BY: Adam Gavriel
When you look in the mirror what do you see?
Do you see a successful; did whatever they could in life, no regrets man or woman staring back at you? Probably, if you’re human.
We grow up our whole lives with our mothers telling us how great we are. With significant others and spouses telling us we’re perfect and we have nothing we need to change about ourselves (most of the time…maybe).
Now if only your mother was the person who was doing the hiring at a firm, you’d get the job 100 times out of 100. Unfortunately (for all of us) this isn’t the case.
The hiring process is all about presentation.
Interning for Crossroads Consultingfor about 2 months now I have seen many resumes come through the job postings I have on the internet. Now I’m no expert as my resume, interview, and cover letter skills all come from a course I took at the University at Buffalo (MGG 300) but I know what is pleasing to the eye.
Flashy fonts, colors other than black, graphics are all unnecessary on a resume. Some of those may even make you come off as unprofessional to employers. If hiring managers had it their way, there would be one absolute set way to present yourself in a resume, unfortunately there isn’t. There are many ways to develop a successful resume, and it’s all about presenting yourself.
If you’ve been keeping up with the blog here on Out of Our Mind, you’ll know that we have blogged before about quick resume tips (see the Three R’s to Resume Writing).
Quick tips won’t solve everything.

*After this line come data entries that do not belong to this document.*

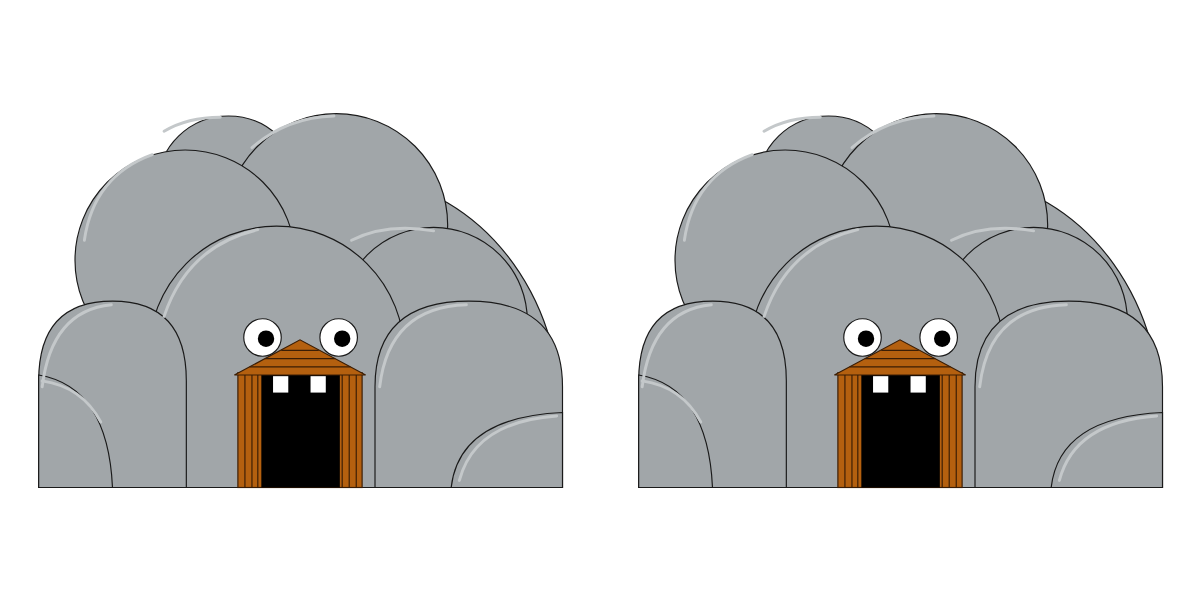
<!DOCTYPE html>
<html lang="en">
<head>
<meta charset="utf-8">
<title>Twin Mine Caves</title>
<style>
  :root {
    --page: #ffffff;
    --rock: #a1a6a9;
    --rock-shine: #c4c8ca;
    --outline: #1a1a1a;
    --timber: #b4600f;
    --timber-line: #3a1d05;
    --tunnel: #000000;
    --tooth: #ffffff;
    --eye-white: #ffffff;
    --pupil: #000000;
  }
  html, body {
    margin: 0;
    padding: 0;
    width: 1200px;
    height: 600px;
    overflow: hidden;
    background: var(--page);
  }
  .scene {
    display: block;
    width: 1200px;
    height: 600px;
  }
  .rock { fill: var(--rock); stroke: var(--outline); stroke-width: 1; }
  .shine { fill: none; stroke: var(--rock-shine); stroke-width: 2.5; stroke-linecap: round; }
  .timber { fill: var(--timber); stroke: var(--timber-line); stroke-width: 1; }
  .plank { stroke: var(--timber-line); stroke-width: 1; }
  .tunnel { fill: var(--tunnel); }
  .tooth { fill: var(--tooth); }
  .eye { fill: var(--eye-white); stroke: var(--outline); stroke-width: 1; }
  .pupil { fill: var(--pupil); }
</style>
</head>
<body>
<svg class="scene" viewBox="0 0 1024 512" xmlns="http://www.w3.org/2000/svg" role="img" aria-label="Two cartoon rock caves with a timber mine entrance face">
  <defs>
    <clipPath id="above-ground">
      <rect x="0" y="0" width="512" height="416.5"/>
    </clipPath>
    <g id="mine-cave">
      <g clip-path="url(#above-ground)">
        <!-- back rocks -->
        <path class="rock" d="M130,416 A170,194 0 0 1 470,292 Q470,380 452,416 Z"/>
        <ellipse class="rock" cx="195" cy="157" rx="60" ry="58"/>
        <circle class="rock" cx="287" cy="192" r="95"/>
        <circle class="rock" cx="158" cy="222" r="94"/>
        <circle class="rock" cx="370" cy="274" r="80"/>
        <!-- front rocks -->
        <path class="rock" d="M127,416 V302 A109,109 0 0 1 345,302 V416 Z"/>
        <path class="rock" d="M33,416 V325 Q33,257 96,257 Q159,257 159,325 V416 Z"/>
        <path class="rock" d="M320,416 V330 Q320,257 400,257 Q480,257 480,330 V416 Z"/>
        <path class="rock" d="M33,416 V320 Q92,330 96,416 Z"/>
        <path class="rock" d="M385,416 Q392,356 480,352 V416 Z"/>
        <!-- highlights -->
        <path class="shine" d="M140,112 Q160,100 188,100"/>
        <path class="shine" d="M72,205 Q80,150 130,132"/>
        <path class="shine" d="M215,126 Q245,100 285,99"/>
        <path class="shine" d="M140,270 Q160,210 220,196"/>
        <path class="shine" d="M300,205 Q330,190 370,197"/>
        <path class="shine" d="M36,330 Q44,265 95,260"/>
        <path class="shine" d="M324,330 Q332,262 398,260"/>
        <path class="shine" d="M392,410 Q405,360 475,355"/>
        <path class="shine" d="M36,325 Q70,330 86,360"/>
        <line x1="33" y1="416" x2="480" y2="416" stroke="var(--outline)" stroke-width="1"/>
      </g>
      <!-- timber frame -->
      <rect class="timber" x="203" y="318" width="106" height="98"/>
      <g class="plank">
        <line x1="209" y1="318" x2="209" y2="416"/>
        <line x1="215" y1="318" x2="215" y2="416"/>
        <line x1="220" y1="318" x2="220" y2="416"/>
        <line x1="292" y1="318" x2="292" y2="416"/>
        <line x1="298" y1="318" x2="298" y2="416"/>
        <line x1="304" y1="318" x2="304" y2="416"/>
      </g>
      <rect class="tunnel" x="223" y="320" width="67" height="96"/>
      <rect class="tooth" x="233" y="321" width="13" height="14"/>
      <rect class="tooth" x="265" y="321" width="13" height="14"/>
      <!-- roof -->
      <polygon class="timber" points="200,320 256,290 312,320"/>
      <g class="plank">
        <line x1="240" y1="299" x2="272" y2="299"/>
        <line x1="226" y1="306" x2="286" y2="306"/>
        <line x1="213" y1="313" x2="299" y2="313"/>
      </g>
      <!-- eyes -->
      <circle class="eye" cx="224" cy="288" r="16"/>
      <circle class="pupil" cx="227" cy="289" r="7"/>
      <circle class="eye" cx="289" cy="288" r="16"/>
      <circle class="pupil" cx="292" cy="289" r="7"/>
    </g>
  </defs>
  <use href="#mine-cave"/>
  <use href="#mine-cave" x="512"/>
</svg>
</body>
</html>
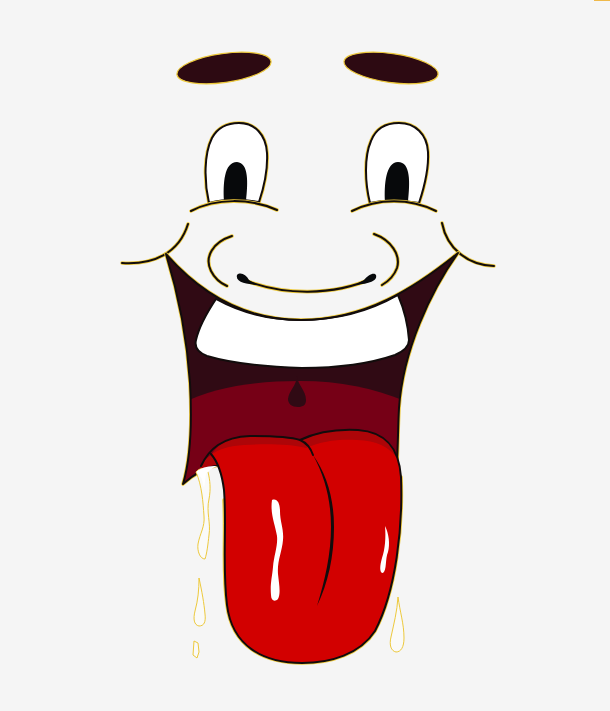
<!DOCTYPE html>
<html lang="en">
<head>
<meta charset="utf-8">
<title>Cartoon face with tongue out</title>
<style>
:root {
  --paper: #f5f5f5;
  --ink: #120c0c;
  --gold: #edc93c;
  --brow: #2d0a12;
  --mouth: #300a14;
  --throat: #760016;
  --tongue: #d20000;
  --tongue-shade: #ad0508;
  --white: #fff;
}
html, body { margin: 0; background: var(--paper); overflow: hidden; }
svg { display: block; width: 610px; height: 711px; }
.halo { fill: none; stroke: var(--gold); stroke-width: 3.6; stroke-linecap: round; stroke-linejoin: round; }
.line { fill: none; stroke: var(--ink); stroke-width: 2; stroke-linecap: round; stroke-linejoin: round; }
.brow { fill: var(--brow); stroke: var(--gold); stroke-width: 1.2; }
.white { fill: var(--white); }
.pupil { fill: #07090b; }
.mouth { fill: var(--mouth); }
.throat { fill: var(--throat); }
.tongue { fill: var(--tongue); }
.shade { fill: var(--tongue-shade); }
.drool { fill: #fafaf8; stroke: var(--gold); stroke-width: 1; }
.gold { fill: #efb94a; }
</style>
</head>
<body>
<svg viewBox="0 0 610 711" role="img" aria-label="Smiling cartoon face sticking out its tongue">
  <defs>
    <path id="eye-left" d="M209 203C204 181 204 154 212 138C218 127 228 123 239 123C255 123 266 135 267 153C268 171 264 187 259 202C242 199 225 199 209 203Z"/>
    <path id="eye-right" d="M370 203C365 183 364 157 371 141C376 128 387 123 399 123C415 123 427 134 428 152C429 171 424 188 419 203C402 200 386 199 370 203Z"/>
    <g id="face-lines">
      <path d="M191 211C216 198 250 198 277 210"/>
      <path d="M352 211C378 198 410 198 436 211"/>
      <path d="M122 263C154 265 179 253 188 224"/>
      <path d="M442 223C447 249 468 265 494 266"/>
      <path d="M232 236C213 242 204 257 211 271C215 279 220 283 227 286"/>
      <path d="M374 234C391 240 401 255 397 268C394 276 389 281 382 285"/>
      <path d="M242 279C282 296 334 296 373 278"/>
    </g>
    <path id="mouth-shape" d="M166 254C195 287 239 320 301 320C365 320 415 288 458 253C430 292 403 351 399 408C398 427 398 444 397 462L218 465C204 468 193 475 183 484C191 457 192 420 190 383C187 337 178 293 166 254Z"/>
    <path id="tongue-shape" d="M205 462C212 444 230 437 255 436C275 436 291 437 300 440C319 431 339 429 358 430C386 432 399 448 401 477C403 527 396 591 375 631C360 654 331 663 302 663C263 663 232 646 227 605C222 566 227 527 224 490C222 474 218 462 211 454Z"/>
    <path id="teeth-shape" d="M216 299C241 313 269 320 301 320C338 320 370 311 398 295C404 309 408 325 409 340C409 347 402 352 395 355C369 364 336 368 302 368C269 367 234 364 207 356C199 353 194 348 196 340C199 327 208 311 216 299Z"/>
    <clipPath id="mouth-clip"><use href="#mouth-shape"/></clipPath>
    <clipPath id="tongue-clip"><use href="#tongue-shape"/></clipPath>
  </defs>

  <rect width="610" height="711" fill="var(--paper)"/>
  <rect class="gold" x="594" width="16" height="1"/>

  <g id="eyebrows">
    <ellipse class="brow" cx="224" cy="68" rx="47.5" ry="14.5" transform="rotate(-8 224 68)"/>
    <ellipse class="brow" cx="391" cy="68" rx="47.5" ry="14.5" transform="rotate(8 391 68)"/>
  </g>

  <g id="eyes">
    <use href="#eye-left" class="halo"/>
    <use href="#eye-right" class="halo"/>
    <use href="#eye-left" class="white"/>
    <use href="#eye-right" class="white"/>
    <path class="pupil" d="M224 201C223 184 224 162 237 162C249 163 248 183 246 201Q235 199 224 201Z"/>
    <path class="pupil" d="M385 202C384 184 386 162 398 162C411 162 410 183 408 202Q397 199 385 202Z"/>
    <use href="#eye-left" class="line"/>
    <use href="#eye-right" class="line"/>
  </g>

  <g id="cheeks-and-nose">
    <use href="#face-lines" class="halo"/>
    <use href="#face-lines" class="line"/>
    <path class="pupil" d="M237 275C240 272 246 274 249 280L257 285C248 284 235 283 237 275Z"/>
    <path class="pupil" d="M376 275C374 272 368 275 364 280L355 285C365 284 378 282 376 275Z"/>
  </g>

  <g id="mouth">
    <use href="#mouth-shape" class="halo"/>
    <use href="#mouth-shape" class="mouth"/>
    <g clip-path="url(#mouth-clip)">
      <path class="throat" d="M180 404C217 386 257 381 300 381C341 381 373 388 405 401V490H180Z"/>
      <path class="mouth" d="M297 376C298 386 306 390 306 400C306 405 303 407 298 407C292 407 288 404 288 399C289 390 296 387 297 376Z"/>
    </g>
    <use href="#teeth-shape" class="white"/>
    <use href="#teeth-shape" class="line"/>
    <use href="#mouth-shape" class="line"/>
  </g>

  <g id="tongue">
    <path class="shade" d="M201 466C204 460 208 456 213 454L218 465Q209 465 200 470Z"/>
    <path class="halo" d="M224 500C226 540 222 570 227 605C232 646 263 663 302 663C331 663 360 654 375 631C396 591 403 527 401 477"/>
    <path class="tongue" d="M212 454C222 440 235 436 255 436C275 436 291 437 300 440C319 431 339 429 358 430C386 432 399 448 401 477C403 527 396 591 375 631C360 654 331 663 302 663C263 663 232 646 227 605C222 566 227 527 224 490C222 474 218 462 212 454Z"/>
    <g clip-path="url(#tongue-clip)">
      <path class="shade" d="M212 454C222 440 235 436 255 436C275 436 291 437 300 440C319 431 339 429 358 430C381 431 393 442 398 459C388 446 377 441 357 440C338 439 322 441 306 448C286 443 252 444 234 446Q221 448 212 454Z"/>
    </g>
    <path class="line" d="M201 466C209 449 222 437 250 436C275 436 291 437 300 440C319 431 339 429 358 430C386 432 399 448 401 477C403 527 396 591 375 631C360 654 331 663 302 663C263 663 232 646 227 605C222 566 227 527 224 490C222 474 218 462 211 454"/>
    <path class="line" d="M300 440C307 443 311 449 313 455"/>
    <path fill="var(--ink)" d="M313 455C327 475 334 499 334 527C334 557 328 583 317 606C325 580 331 554 331 527C331 500 325 477 313 455Z"/>
    <path class="white" d="M272 500C277 498 280 503 280 511C280 522 284 529 283 540C282 552 277 561 278 574C279 584 281 593 278 599C275 602 271 601 271 595C270 584 272 578 273 567C274 555 278 546 277 536C275 524 270 514 272 500Z"/>
    <path class="white" d="M385 526C389 534 390 544 388 552C385 559 387 570 383 573C379 573 380 565 382 558C385 549 386 538 385 526Z"/>
  </g>

  <g id="drool">
    <path class="drool" d="M196 472C199 468 205 467 208 472C210 480 211 489 209 499C206 512 211 523 209 535C208 544 207 553 205 559C200 559 197 551 198 544C200 533 205 527 204 516C203 502 202 486 196 472Z"/>
    <path class="white" d="M196 472Q204 465 217 466Q210 469 206 474L204 488Q202 475 196 472Z"/>
    <path class="drool" d="M199 578C202 592 204 603 205 614C206 622 204 626 199 626C194 625 193 619 195 611C198 600 199 590 199 578Z"/>
    <path class="drool" d="M194 641L198 643L199 652L197 658L193 655Z"/>
    <path class="drool" d="M398 597C400 612 404 624 404 638C404 647 401 652 396 652C391 651 389 645 391 637C394 623 397 612 398 597Z"/>
  </g>
</svg>
</body>
</html>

What will solve everything is taking the time to let a professional look at your resume. Or if you’re not comfortable with that, hand your resume to a friend and see what they think. Ask them key questions like: How do you think I presented myself here? If you were a hiring manager, would you keep this resume?
What many lose sight of in their plight to perfect their resume is the fact that it’s not all about the resume. The resume is just the gateway, only used by employers to judge who gets an interview. Why would an employer give an interview to someone who can’t present themselves well?